to a man’s well being as eating and
sleeping. There is a penalty for the
neglect of food or of sleep. The neg:
“lect ‘of work has also its penalty—de- |
Work is too
terioration of character.
often regarded in the light of a punish
ment—an evil which has to be en:
dured, unless haply it can be avoided.
Work is a supreme good. It is the
most lasting pleasure. The knowledge
of work well done “makes music at
midnight!” Carlyle, speaking of in:
dustry, says: “Work is the cure for
all the maladies and miseries of man—
honest work, which you intend getting
done.”"—Mrs. Carl Kemahan, :
Martyr Patron. of Toothache
St. Apollonia, in almost all Chris
tian countries, is known as the pa-
tron of toothache and she is appealed
to in countless chapels for a cure,
The original tale has it that St. Apol-
tonia was a virgin of advanced age
:whe suffered martyrdom in A. D, 248
at Alexandria, when the Christians
were Deing persecuted. The peculiar
method of torture to which she was
subjected was having her teeth
knocked: out, her jaws crushed, rand
then, when a pyre had been lighted
and she had been asked to. abjure
Christidnity, she leaped into the flames
and died a martyr's death. —New York
Sunday World.
: Human Mineral
A large deposit of vermiculite, a re-
cently discovered mineral, was found
' near Libby, Mont, by a prospector.
This substance, flaky and micalike in
appearance, is unique In that it ex-
hibits human characteristics when
brought into eontact with heat. Upon
introduction. to a flame the mineral
commences to twist and writhe as if
making an agonized attempt to escape
the burn, meanwhile giving off drops
of water, apparently perspiration
caused by its violent effort and the
Chinese Queue Disappearing
Many Chinese still wear the pigtail,
although since the establishment of
the republic the number to retain this
style of dressing the hair has dimin-
In 1644 when the Tar-
| tar or Manchu emperors began to
Finding Key of Music
Every key signature stands for two
keys, a major and its relative minor.
This is determined by the chords, and
if in a minor key the accidental must
appear to define the leading note. The
{ast note in the bass ig almost aiways
the key note,
| reign in China the people were com-
pelled to shave the foreskull and
adopt the queque as a symbol of sub-
jection and loyalty to their new mas-
ters. At first the people resented the
imposition but opposition to it soon
died out and the queue became the
most characteristic and cherished fea-
ture of the national dress.

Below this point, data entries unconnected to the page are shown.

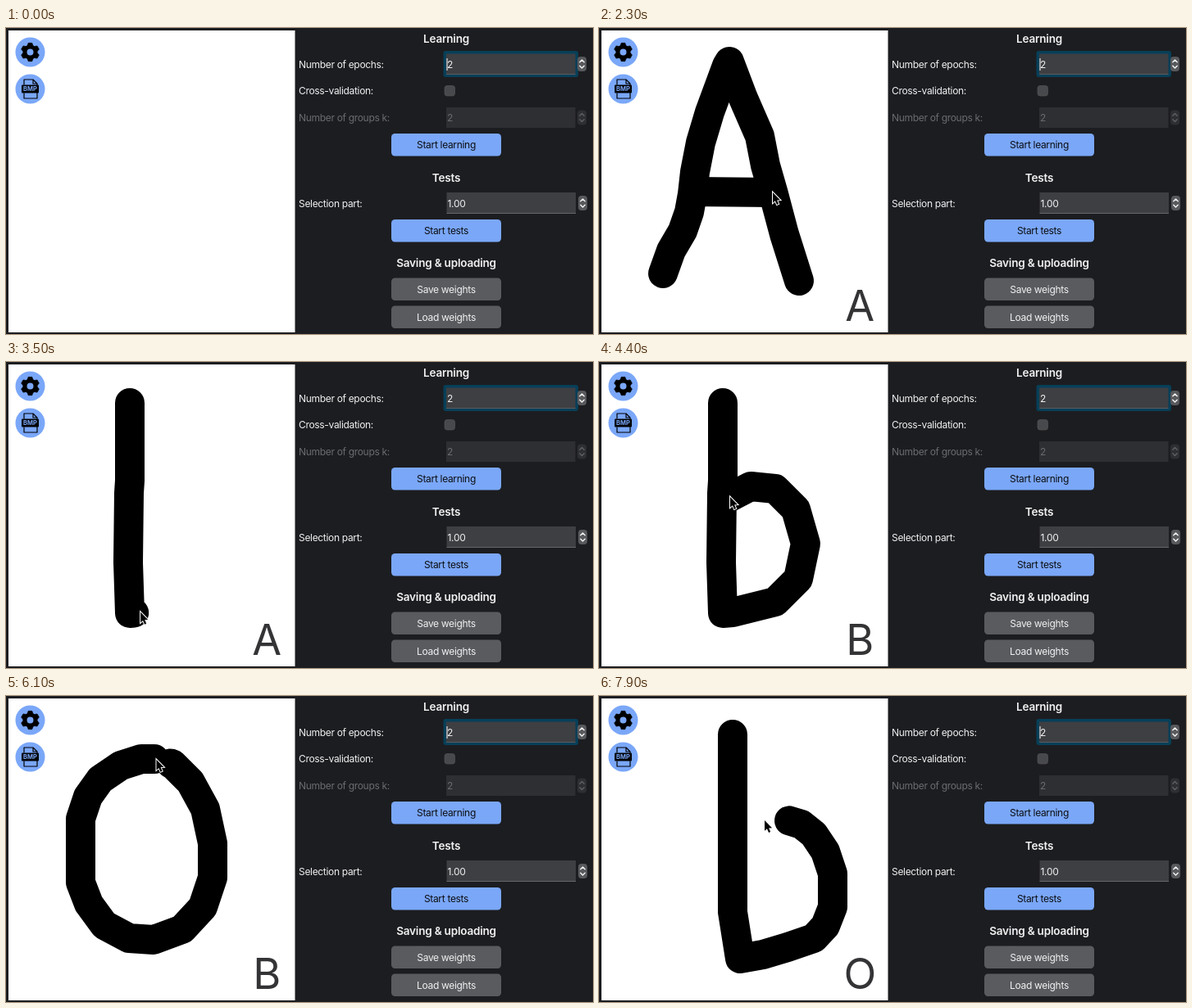
Recreate the animation shown at these times as an HTML page with a canvas. Size 716 by 374 pixels, loop 8000 ms.

```html
<!DOCTYPE html>
<html lang="en">
<head>
<meta charset="utf-8">
<title>Letter recognition</title>
<style>
  html, body { margin: 0; width: 100%; height: 100%; overflow: hidden; background: #1c1d20; }
  svg, canvas { position: absolute; left: 0; top: 0; display: block; }
  text { font-family: Inter, Roboto, sans-serif; font-size: 12px; letter-spacing: -0.32px; fill: #f1f1f2; }
  .head { font-size: 13.5px; font-weight: 600; letter-spacing: -0.2px; text-anchor: middle; }
  .btn { text-anchor: middle; }
  .dark { fill: #0d0e12; }
  .off { fill: #6b6c6f; }
  .bmp { font-size: 7.5px; font-weight: 700; letter-spacing: 0; fill: #7aa7f8; text-anchor: middle; }
  #guess { font-size: 52px; letter-spacing: 0; fill: #343436; text-anchor: middle; }
</style>
</head>
<body>
<svg width="716" height="374" viewBox="0 0 716 374">
  <defs>
    <path id="tooth" d="M-3.7-7.5L-2.3-11.2H2.3L3.7-7.5Z" stroke="#000" stroke-width=".6" stroke-linejoin="round"/>
    <g id="spin">
      <rect width="11" height="18" rx="4" fill="#58595c"/>
      <path d="M2.8 6.8L5.5 4L8.2 6.8M2.8 11.2L5.5 14L8.2 11.2" fill="none" stroke="#f4f4f4"
        stroke-width="1.4" stroke-linecap="round" stroke-linejoin="round"/>
    </g>
  </defs>
  <rect width="716" height="374" fill="#1c1d20"/>
  <rect x="3" y="3" width="349.5" height="369" fill="#fff"/>

  <g transform="translate(29.5 29.5)">
    <circle r="18" fill="#7aa7f8"/>
    <circle r="6.5" fill="none" stroke="#000" stroke-width="5"/>
    <use href="#tooth"/><use href="#tooth" transform="rotate(60)"/><use href="#tooth" transform="rotate(120)"/>
    <use href="#tooth" transform="rotate(180)"/><use href="#tooth" transform="rotate(240)"/><use href="#tooth" transform="rotate(300)"/>
  </g>
  <g transform="translate(29.5 74.5)">
    <circle r="18" fill="#7aa7f8"/>
    <path d="M-7.5-5V-11.5H3.5L8.5-6.5V11.5H-7.5V5M3.5-11.5V-6.5H8.5" fill="none" stroke="#000" stroke-width="1.2" stroke-linejoin="round"/>
    <rect x="-10.5" y="-5" width="21" height="10" rx="1" fill="#000"/>
    <text class="bmp" y="2.8">BMP</text>
  </g>

  <text class="head" x="537" y="18">Learning</text>
  <text x="357" y="48.7">Number of epochs:</text>
  <rect x="533.5" y="28" width="164.5" height="32" rx="3" fill="#073f58"/>
  <rect x="537" y="31.5" width="157.5" height="25.5" fill="#3e3f42"/>
  <path d="M537 56.5H694.5" stroke="#5c5d60"/>
  <text x="538" y="48.7">2</text>
  <rect id="caret" x="537.5" y="37" width="1" height="15" fill="#fff"/>
  <use href="#spin" x="697" y="35"/>

  <text x="357" y="81.2">Cross-validation:</text>
  <rect x="535" y="70.5" width="12.5" height="12.5" rx="3" fill="#48494c" stroke="#59595c" stroke-width=".6"/>

  <text class="off" x="357" y="114">Number of groups k:</text>
  <rect x="537" y="97" width="157.5" height="25" fill="#2e2f32"/>
  <text class="off" x="538" y="114">2</text>
  <use href="#spin" x="697" y="100.5" opacity=".3"/>

  <rect x="470" y="129" width="134" height="27.5" rx="4.5" fill="#7aa7f8"/>
  <text class="btn dark" x="537" y="147.2">Start learning</text>

  <text class="head" x="537" y="187.5">Tests</text>
  <text x="357" y="218.7">Selection part:</text>
  <rect x="537.5" y="201" width="157.5" height="26" fill="#3e3f42"/>
  <path d="M537.5 226.5H695" stroke="#66676a"/>
  <text x="538.5" y="218.7">1.00</text>
  <use href="#spin" x="698" y="205"/>

  <rect x="470" y="234" width="134" height="27.5" rx="4.5" fill="#7aa7f8"/>
  <text class="btn dark" x="537" y="252.2">Start tests</text>

  <text class="head" x="537" y="292">Saving &amp; uploading</text>
  <rect x="470" y="305.5" width="134" height="27.5" rx="4.5" fill="#595b5e"/>
  <text class="btn" x="537" y="323.7">Save weights</text>
  <rect x="470" y="339.5" width="134" height="27.5" rx="4.5" fill="#595b5e"/>
  <text class="btn" x="537" y="357.7">Load weights</text>

  <text id="guess" x="318.3" y="358"></text>
</svg>
<canvas id="pad"></canvas>
<script>
const LOOP = 8000, STEP = 100, W = 352, H = 372, HOP = 350, SETTLE = 60;
const pad = document.getElementById('pad');
const caret = document.getElementById('caret');
const guess = document.getElementById('guess');
const dpr = window.devicePixelRatio || 1;
pad.width = W * dpr;
pad.height = H * dpr;
pad.style.width = W + 'px';
pad.style.height = H + 'px';
const ctx = pad.getContext('2d');

// Pen strokes: start, end and clearing time, pointer lead in px, corner points.
const stroke = (t0, t1, clear, lead, text) => {
  const pts = text.split(' ').map(p => p.split(',').map(Number));
  const at = [0];
  for (let i = 1; i < pts.length; i++) {
    at[i] = at[i - 1] + Math.hypot(pts[i][0] - pts[i - 1][0], pts[i][1] - pts[i - 1][1]);
  }
  return { t0, t1, clear, lead, pts, at, len: at[at.length - 1] };
};
const strokes = [
  stroke(500, 1385, 2600, 24,
    '78,300 88,272 102,248 110,225 114,203 117,176 124,140 135,103 156,46 159,41 176,86 196,132 203,168 213,203 226,252 244,309'),
  stroke(1950, 2250, 2600, 8, '115,200 212,201'),
  stroke(2950, 4090, 4450, 8,
    '151,50 151,145 150,160 149,245 151,307 163,306 215,293 243,265 252,222 240,180 215,155 185,152 160,165'),
  stroke(4940, 6140, 6550, 18,
    '181,77 165,77 140,85 115,102 100,123 91,150 91,228 101,254 120,280 150,296 180,298 215,285 240,258 252,222 252,180 243,138 225,105 203,83 181,77'),
  stroke(7060, 7948, LOOP, 30,
    '163,47 163,264 172,321 200,316 230,307 262,296 276,281 285,258 285,217 276,190 262,169 247,157 231,152 201,152')
];
const guesses = [[1600, 'A'], [4300, 'B'], [6250, 'O']];

const mix = (a, b, k) => [a[0] + (b[0] - a[0]) * k, a[1] + (b[1] - a[1]) * k];
const clamp = k => Math.max(0, Math.min(1, k));

function pointAt(s, d) {
  let i = 1;
  while (i < s.at.length - 1 && s.at[i] < d) i++;
  return mix(s.pts[i - 1], s.pts[i], clamp((d - s.at[i - 1]) / (s.at[i] - s.at[i - 1])));
}

const travelled = (s, t) => s.len * clamp((t - s.t0) / (s.t1 - s.t0));

function drawStroke(s, t) {
  if (t < s.t0 || t >= s.clear) return;
  const d = travelled(s, t);
  ctx.beginPath();
  ctx.moveTo(...s.pts[0]);
  for (let i = 1; i < s.pts.length && s.at[i] < d; i++) ctx.lineTo(...s.pts[i]);
  ctx.lineTo(...pointAt(s, d));
  ctx.lineWidth = 36;
  ctx.lineCap = ctx.lineJoin = 'round';
  ctx.strokeStyle = '#000';
  ctx.stroke();
}

function pointerAt(t) {
  let rest = [16, 240];
  for (const s of strokes) {
    if (t < s.t0) {
      const k = clamp((t - (s.t0 - SETTLE - HOP)) / HOP);
      return mix(rest, s.pts[0], k * k * (3 - 2 * k));
    }
    const d = travelled(s, t);
    rest = pointAt(s, Math.min(s.len, d + Math.min(d, s.lead)));
    if (t < s.t1) return rest;
  }
  return rest;
}

function drawPointer([x, y]) {
  const arrow = [[0, 0], [0, 12.8], [2.9, 10.2], [5, 15], [7.1, 14], [5.1, 9.4], [9, 9.2]];
  ctx.beginPath();
  for (const [dx, dy] of arrow) ctx.lineTo(x + dx, y + dy);
  ctx.closePath();
  ctx.lineWidth = 2;
  ctx.lineJoin = 'miter';
  ctx.strokeStyle = '#fff';
  ctx.stroke();
  ctx.fillStyle = '#000';
  ctx.fill();
}

function render(now) {
  const t = Math.floor((now % LOOP) / STEP) * STEP;
  ctx.setTransform(dpr, 0, 0, dpr, 0, 0);
  ctx.clearRect(0, 0, W, H);
  for (const s of strokes) drawStroke(s, t);
  if (t >= STEP) drawPointer(pointerAt(t));
  const shown = guesses.filter(g => t >= g[0]).pop();
  guess.textContent = shown ? shown[1] : '';
  caret.setAttribute('opacity', (t + 150) % 1000 < 500 ? 1 : 0);
}

let start;
function tick(now) {
  if (start === undefined) start = now;
  render(Math.max(0, now - start));
  requestAnimationFrame(tick);
}
render(0);
requestAnimationFrame(tick);
</script>
</body>
</html>
```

! There Is no style of work, from the
cheapest “Dodger” to the finest
| that we can net de In the mest sat-
i {sfactory manner, and at Prices

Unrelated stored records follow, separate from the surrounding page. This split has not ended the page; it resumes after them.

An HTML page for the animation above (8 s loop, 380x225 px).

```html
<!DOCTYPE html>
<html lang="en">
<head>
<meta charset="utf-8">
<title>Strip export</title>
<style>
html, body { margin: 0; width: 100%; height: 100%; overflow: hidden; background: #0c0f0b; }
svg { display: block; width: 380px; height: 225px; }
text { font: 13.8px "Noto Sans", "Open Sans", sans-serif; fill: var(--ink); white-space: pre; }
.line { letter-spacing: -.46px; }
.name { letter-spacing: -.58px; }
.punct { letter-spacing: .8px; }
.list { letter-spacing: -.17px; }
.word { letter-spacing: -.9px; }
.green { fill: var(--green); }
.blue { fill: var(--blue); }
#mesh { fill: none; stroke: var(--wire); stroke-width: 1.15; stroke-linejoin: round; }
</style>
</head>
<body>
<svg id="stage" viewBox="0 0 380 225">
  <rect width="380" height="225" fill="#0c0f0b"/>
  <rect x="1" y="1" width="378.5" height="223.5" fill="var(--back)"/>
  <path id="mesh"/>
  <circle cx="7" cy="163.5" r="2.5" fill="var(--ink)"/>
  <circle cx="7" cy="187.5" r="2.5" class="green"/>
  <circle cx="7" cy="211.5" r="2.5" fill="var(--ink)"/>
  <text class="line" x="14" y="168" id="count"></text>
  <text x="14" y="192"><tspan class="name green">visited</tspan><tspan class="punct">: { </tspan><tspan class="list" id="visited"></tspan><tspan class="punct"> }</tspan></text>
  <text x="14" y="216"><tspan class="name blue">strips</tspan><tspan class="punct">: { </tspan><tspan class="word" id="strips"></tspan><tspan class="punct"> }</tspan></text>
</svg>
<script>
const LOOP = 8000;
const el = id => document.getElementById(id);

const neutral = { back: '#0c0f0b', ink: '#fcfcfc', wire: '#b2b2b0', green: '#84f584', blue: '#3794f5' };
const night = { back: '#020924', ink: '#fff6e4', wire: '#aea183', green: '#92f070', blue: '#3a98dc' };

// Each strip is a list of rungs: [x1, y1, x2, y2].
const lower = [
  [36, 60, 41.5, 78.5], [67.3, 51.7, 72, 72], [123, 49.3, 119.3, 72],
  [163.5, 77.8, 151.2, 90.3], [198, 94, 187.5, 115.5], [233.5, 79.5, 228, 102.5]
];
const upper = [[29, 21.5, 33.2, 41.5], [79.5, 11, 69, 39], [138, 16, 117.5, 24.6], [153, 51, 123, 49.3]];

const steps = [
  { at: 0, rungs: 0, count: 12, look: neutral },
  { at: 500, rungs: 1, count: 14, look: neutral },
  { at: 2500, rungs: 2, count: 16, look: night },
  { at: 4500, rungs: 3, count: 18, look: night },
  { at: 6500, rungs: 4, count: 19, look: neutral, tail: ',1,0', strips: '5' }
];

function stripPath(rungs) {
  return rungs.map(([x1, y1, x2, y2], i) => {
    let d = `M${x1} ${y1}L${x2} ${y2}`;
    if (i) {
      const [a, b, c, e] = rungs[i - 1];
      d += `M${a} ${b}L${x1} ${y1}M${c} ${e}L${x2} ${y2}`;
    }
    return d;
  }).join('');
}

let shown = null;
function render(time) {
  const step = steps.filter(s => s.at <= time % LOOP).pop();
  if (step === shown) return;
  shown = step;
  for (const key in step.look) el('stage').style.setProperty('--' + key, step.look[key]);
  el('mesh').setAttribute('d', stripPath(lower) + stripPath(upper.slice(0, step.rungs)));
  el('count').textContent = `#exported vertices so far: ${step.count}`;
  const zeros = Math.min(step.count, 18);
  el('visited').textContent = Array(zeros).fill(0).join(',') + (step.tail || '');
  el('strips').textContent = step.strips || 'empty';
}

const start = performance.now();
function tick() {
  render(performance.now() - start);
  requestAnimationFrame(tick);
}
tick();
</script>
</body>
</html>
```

consistent with the class of werk.
Call en er communicate with this
you see ALL
the spots when
+. . you do the
The right size
~~ bulb properly

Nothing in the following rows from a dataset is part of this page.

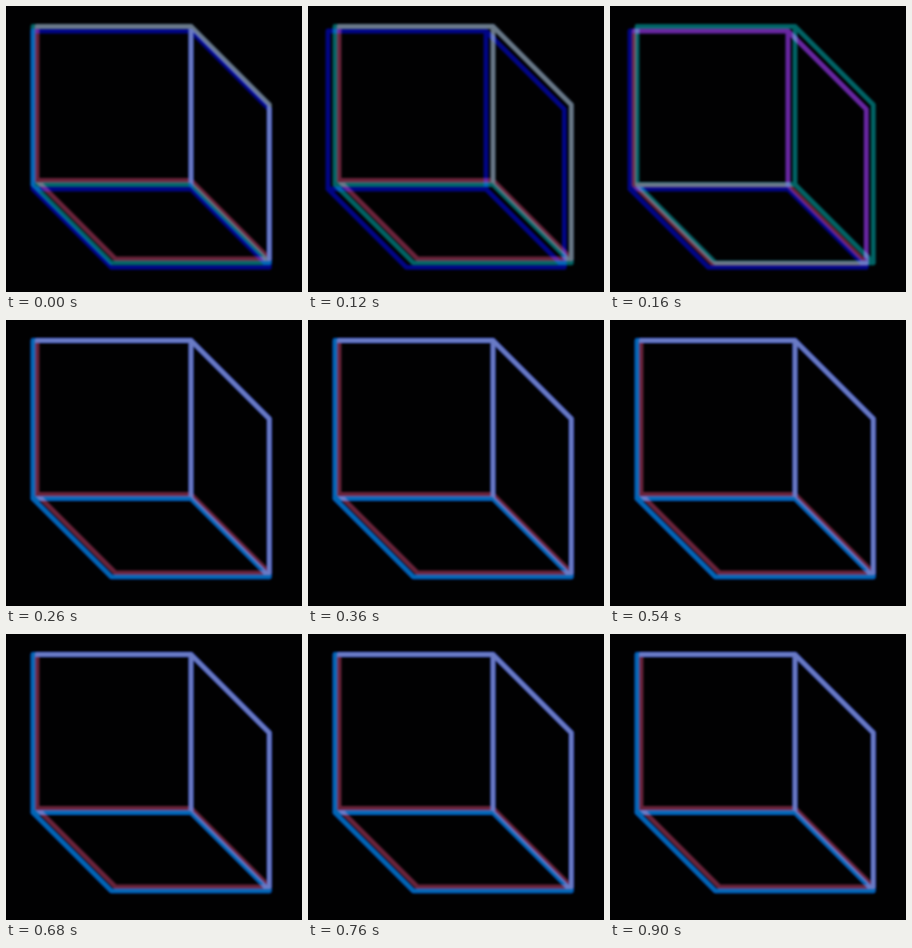
Write an HTML page that moves like this. It is 296 px wide and 286 px high and loops after 1 s.

```html
<!DOCTYPE html>
<html lang="en">
<head>
<meta charset="utf-8">
<title>Glitch cube</title>
<style>
  html, body { margin: 0; width: 100%; height: 100%; overflow: hidden; background: #000; }
  svg { display: block; width: 100vw; height: 100vh; isolation: isolate; }
  path { fill: none; stroke-width: 4.8; stroke-linejoin: round; stroke-linecap: round;
         mix-blend-mode: screen; filter: blur(1.2px); }
</style>
</head>
<body>
<svg viewBox="0 0 296 286">
  <rect width="296" height="286" fill="#010102"/>
  <path id="teal" stroke="rgb(0,98,100)"/>
  <path id="red" stroke="rgb(104,34,56)"/>
  <path id="blue" stroke="rgb(0,4,132)"/>
</svg>
<script>
const LOOP = 1000, DEPTH = 78.3;

// Front square, then the right and bottom faces receding down and to the right.
function cube(left, top, size) {
  const right = left + size, bottom = top + size, d = DEPTH;
  return `M${left} ${top}H${right}V${bottom}H${left}Z` +
    `M${right} ${top}l${d} ${d}v${size}h${-size}L${left} ${bottom}` +
    `M${right} ${bottom}l${d} ${d}`;
}

const layer = id => document.getElementById(id);
const red = layer("red"), blue = layer("blue"), teal = layer("teal");
teal.setAttribute("d", cube(27, 20.5, 158));
red.setAttribute("d", cube(31, 20.5, 154));
blue.setAttribute("d", cube(27, 20.5, 158));

// Each pose holds until the next start time.
const poses = [
  { at: 0, red: [0, 0], blue: [0, 4.5] },
  { at: 20, red: [0, 0], blue: [-7, 4.5] },
  { at: 140, red: [-7, 4.5], blue: [-7, 4.5] },
  { at: 260, red: [0, 0], blue: [0, 0] }
];

function draw(ms) {
  const pose = poses.filter(p => p.at <= ms).pop();
  red.setAttribute("transform", `translate(${pose.red})`);
  blue.setAttribute("transform", `translate(${pose.blue})`);
}

let start;
function tick(now) {
  if (start === undefined) start = now;
  draw(Math.max(0, now - start) % LOOP);
  requestAnimationFrame(tick);
}
draw(0);
requestAnimationFrame(tick);
</script>
</body>
</html>
```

placed over the
Free sik HOSE Free
Mendel’s Knit Silk Hose for Wo-
men, guaranteed to wear six
months without runners in leg or
holes in heels or toe. A mew pair
FREE if they fail. Price $1.00.
tub, will light-
en your wash-
day tasks
This Interests You
The Workman’s Compensation
Law went into effect Jan. 1, 1916.
It makes insurance compulsory.
We specialize in placing such in-
surance. We ins Plants and
recommend Accident Prevention
Safe Guards which Reduce Insur-
ance rates.
It will be to your interest to con-
sult us before placing your Insur-
State Calless " Bellefonte
At a Reduced Rate, 20%
133 J. M. KEICHLINE, Agen
Fills ix § gr “5 Gold Dataliic
fis ie ASK FS Si Trne
hay BEAD YIN Retabie
sides rang with the
light—an evening’s
is a Prescription for
Colds, - Grippe, - Flu, - Deng
Bilious Fever and Malaria.
It is the most speedy remedy kmown
em ———
“ erously for several
days in Western Pennsylvania and the country
merry tinkle of sleigh bells,
that had long hung rusting in the barns. One
cheery member of the farm community had
turned to his telephone and passed along the
word for a general sleighing party by moon.
entertainment which proved
the social event of fhe year,
30 years in
Baney’s Shoe Store
WILBUR H. BANEY, Proprietor
the Business
In our meat market you will fir
all the choice cuts that can be la
We buy beefs in the original
ters and can serve you with the a
Our stock is tender and fresh. It
the best meat that money can bu
Our regular customers would not §
elsewhere, We want to add yo
patronage to our steadily growir
Telephone 687
Market on the Diamond
Bellefonte, Penna.
P. L. Beezer Estate.....Meat Market